Below are the entries to work from; restate word for word the portion that opens with the line containing "margin-left: -1px; font-size: 14px;" and closes with the line containing "0; width: 1px;", keeping both.

→ **DATA SECTION**:

—————

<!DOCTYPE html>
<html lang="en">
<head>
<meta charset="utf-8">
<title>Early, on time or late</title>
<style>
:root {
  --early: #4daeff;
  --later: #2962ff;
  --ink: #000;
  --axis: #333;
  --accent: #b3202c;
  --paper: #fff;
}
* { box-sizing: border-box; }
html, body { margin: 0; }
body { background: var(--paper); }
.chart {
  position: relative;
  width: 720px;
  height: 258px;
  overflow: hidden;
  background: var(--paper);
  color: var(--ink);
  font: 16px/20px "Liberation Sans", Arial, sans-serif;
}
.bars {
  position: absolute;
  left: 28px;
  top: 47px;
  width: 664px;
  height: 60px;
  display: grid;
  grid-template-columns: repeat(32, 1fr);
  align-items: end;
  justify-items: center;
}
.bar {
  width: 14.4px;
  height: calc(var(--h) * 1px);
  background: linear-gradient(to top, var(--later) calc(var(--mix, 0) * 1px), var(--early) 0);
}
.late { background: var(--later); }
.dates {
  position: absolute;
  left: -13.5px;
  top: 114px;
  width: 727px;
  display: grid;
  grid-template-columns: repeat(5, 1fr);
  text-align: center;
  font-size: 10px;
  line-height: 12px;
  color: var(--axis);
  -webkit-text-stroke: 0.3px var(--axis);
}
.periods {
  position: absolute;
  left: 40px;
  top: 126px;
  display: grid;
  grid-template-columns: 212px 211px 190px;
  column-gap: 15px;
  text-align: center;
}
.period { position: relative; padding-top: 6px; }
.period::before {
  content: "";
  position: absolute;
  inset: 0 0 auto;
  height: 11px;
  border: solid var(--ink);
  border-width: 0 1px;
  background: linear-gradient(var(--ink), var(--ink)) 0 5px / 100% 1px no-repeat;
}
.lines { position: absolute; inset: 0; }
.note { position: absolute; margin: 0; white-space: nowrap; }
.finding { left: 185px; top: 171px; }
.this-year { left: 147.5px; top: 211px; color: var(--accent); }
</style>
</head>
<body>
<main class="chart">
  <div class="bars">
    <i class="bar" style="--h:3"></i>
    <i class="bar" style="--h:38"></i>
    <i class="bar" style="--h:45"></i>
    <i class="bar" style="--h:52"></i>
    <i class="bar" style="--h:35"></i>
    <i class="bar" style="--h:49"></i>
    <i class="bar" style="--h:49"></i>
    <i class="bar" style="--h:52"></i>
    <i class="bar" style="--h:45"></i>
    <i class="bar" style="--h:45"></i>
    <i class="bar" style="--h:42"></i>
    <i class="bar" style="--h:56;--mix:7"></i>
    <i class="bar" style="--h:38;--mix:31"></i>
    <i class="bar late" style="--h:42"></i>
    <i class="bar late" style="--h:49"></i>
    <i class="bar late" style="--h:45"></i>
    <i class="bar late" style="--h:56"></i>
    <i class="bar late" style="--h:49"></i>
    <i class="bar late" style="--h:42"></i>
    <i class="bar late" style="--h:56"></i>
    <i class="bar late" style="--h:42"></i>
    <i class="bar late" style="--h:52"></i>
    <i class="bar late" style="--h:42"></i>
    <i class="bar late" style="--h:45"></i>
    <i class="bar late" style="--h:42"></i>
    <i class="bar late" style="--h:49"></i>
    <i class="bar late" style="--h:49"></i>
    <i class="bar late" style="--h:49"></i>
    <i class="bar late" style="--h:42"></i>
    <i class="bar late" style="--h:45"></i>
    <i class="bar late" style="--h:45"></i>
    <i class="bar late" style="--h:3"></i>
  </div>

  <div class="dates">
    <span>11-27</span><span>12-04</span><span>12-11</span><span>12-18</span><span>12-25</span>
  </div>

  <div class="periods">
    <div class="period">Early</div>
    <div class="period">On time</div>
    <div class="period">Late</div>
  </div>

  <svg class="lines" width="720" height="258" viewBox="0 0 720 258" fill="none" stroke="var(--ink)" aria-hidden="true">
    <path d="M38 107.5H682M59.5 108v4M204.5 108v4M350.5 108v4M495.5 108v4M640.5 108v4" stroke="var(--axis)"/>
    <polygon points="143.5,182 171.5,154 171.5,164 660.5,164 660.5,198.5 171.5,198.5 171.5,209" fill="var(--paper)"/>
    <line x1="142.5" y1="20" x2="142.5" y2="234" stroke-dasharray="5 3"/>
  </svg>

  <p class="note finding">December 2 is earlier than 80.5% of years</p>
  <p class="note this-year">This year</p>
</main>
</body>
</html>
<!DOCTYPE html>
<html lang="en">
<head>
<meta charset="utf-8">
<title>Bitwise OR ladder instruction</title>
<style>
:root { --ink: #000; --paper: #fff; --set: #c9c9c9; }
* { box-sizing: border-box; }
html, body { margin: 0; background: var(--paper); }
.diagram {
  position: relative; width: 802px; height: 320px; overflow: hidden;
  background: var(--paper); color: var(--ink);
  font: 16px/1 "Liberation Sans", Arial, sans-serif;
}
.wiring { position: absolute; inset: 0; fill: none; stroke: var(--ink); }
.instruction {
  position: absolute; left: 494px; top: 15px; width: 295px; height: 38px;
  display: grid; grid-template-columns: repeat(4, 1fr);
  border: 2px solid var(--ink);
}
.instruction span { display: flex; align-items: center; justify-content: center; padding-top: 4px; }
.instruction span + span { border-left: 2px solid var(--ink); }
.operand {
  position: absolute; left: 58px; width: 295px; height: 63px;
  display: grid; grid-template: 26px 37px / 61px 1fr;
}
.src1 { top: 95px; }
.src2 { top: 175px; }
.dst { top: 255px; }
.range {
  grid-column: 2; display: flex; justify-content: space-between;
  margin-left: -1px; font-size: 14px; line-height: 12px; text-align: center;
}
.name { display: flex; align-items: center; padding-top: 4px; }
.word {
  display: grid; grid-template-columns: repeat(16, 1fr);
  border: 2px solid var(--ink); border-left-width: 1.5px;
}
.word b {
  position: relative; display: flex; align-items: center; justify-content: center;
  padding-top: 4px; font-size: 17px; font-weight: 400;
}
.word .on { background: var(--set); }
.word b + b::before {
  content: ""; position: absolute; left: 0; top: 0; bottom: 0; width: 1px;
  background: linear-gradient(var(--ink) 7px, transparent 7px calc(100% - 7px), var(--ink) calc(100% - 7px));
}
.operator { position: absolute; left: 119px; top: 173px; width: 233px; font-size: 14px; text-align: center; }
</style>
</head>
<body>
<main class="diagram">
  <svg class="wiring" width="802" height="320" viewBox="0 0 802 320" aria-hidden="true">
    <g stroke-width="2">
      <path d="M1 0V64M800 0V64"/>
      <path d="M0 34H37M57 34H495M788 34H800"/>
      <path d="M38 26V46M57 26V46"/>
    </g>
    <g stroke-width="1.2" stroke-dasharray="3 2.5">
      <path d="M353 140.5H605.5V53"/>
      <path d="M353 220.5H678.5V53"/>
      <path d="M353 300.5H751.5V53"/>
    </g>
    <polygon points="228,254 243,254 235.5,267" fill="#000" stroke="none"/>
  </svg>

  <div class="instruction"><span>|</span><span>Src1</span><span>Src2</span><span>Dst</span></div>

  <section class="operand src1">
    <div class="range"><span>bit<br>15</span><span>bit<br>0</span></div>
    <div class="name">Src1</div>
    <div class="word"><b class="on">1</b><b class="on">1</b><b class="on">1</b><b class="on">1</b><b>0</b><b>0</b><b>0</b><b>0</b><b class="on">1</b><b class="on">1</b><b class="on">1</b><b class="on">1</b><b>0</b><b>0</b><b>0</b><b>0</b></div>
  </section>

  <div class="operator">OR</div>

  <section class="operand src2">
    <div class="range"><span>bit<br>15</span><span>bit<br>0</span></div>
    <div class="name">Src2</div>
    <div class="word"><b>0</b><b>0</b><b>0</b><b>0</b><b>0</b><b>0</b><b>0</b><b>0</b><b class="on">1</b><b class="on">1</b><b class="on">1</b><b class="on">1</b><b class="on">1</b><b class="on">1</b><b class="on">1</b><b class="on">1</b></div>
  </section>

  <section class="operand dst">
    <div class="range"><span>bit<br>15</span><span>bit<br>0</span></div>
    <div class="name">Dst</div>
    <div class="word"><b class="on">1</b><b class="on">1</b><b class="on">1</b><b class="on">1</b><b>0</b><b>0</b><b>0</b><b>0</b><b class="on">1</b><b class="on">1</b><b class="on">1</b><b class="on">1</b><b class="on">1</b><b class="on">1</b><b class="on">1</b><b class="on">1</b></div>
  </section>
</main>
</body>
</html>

—————

→ **YOUR RESPONSE**:
  margin-left: -1px; font-size: 14px; line-height: 12px; text-align: center;
}
.name { display: flex; align-items: center; padding-top: 4px; }
.word {
  display: grid; grid-template-columns: repeat(16, 1fr);
  border: 2px solid var(--ink); border-left-width: 1.5px;
}
.word b {
  position: relative; display: flex; align-items: center; justify-content: center;
  padding-top: 4px; font-size: 17px; font-weight: 400;
}
.word .on { background: var(--set); }
.word b + b::before {
  content: ""; position: absolute; left: 0; top: 0; bottom: 0; width: 1px;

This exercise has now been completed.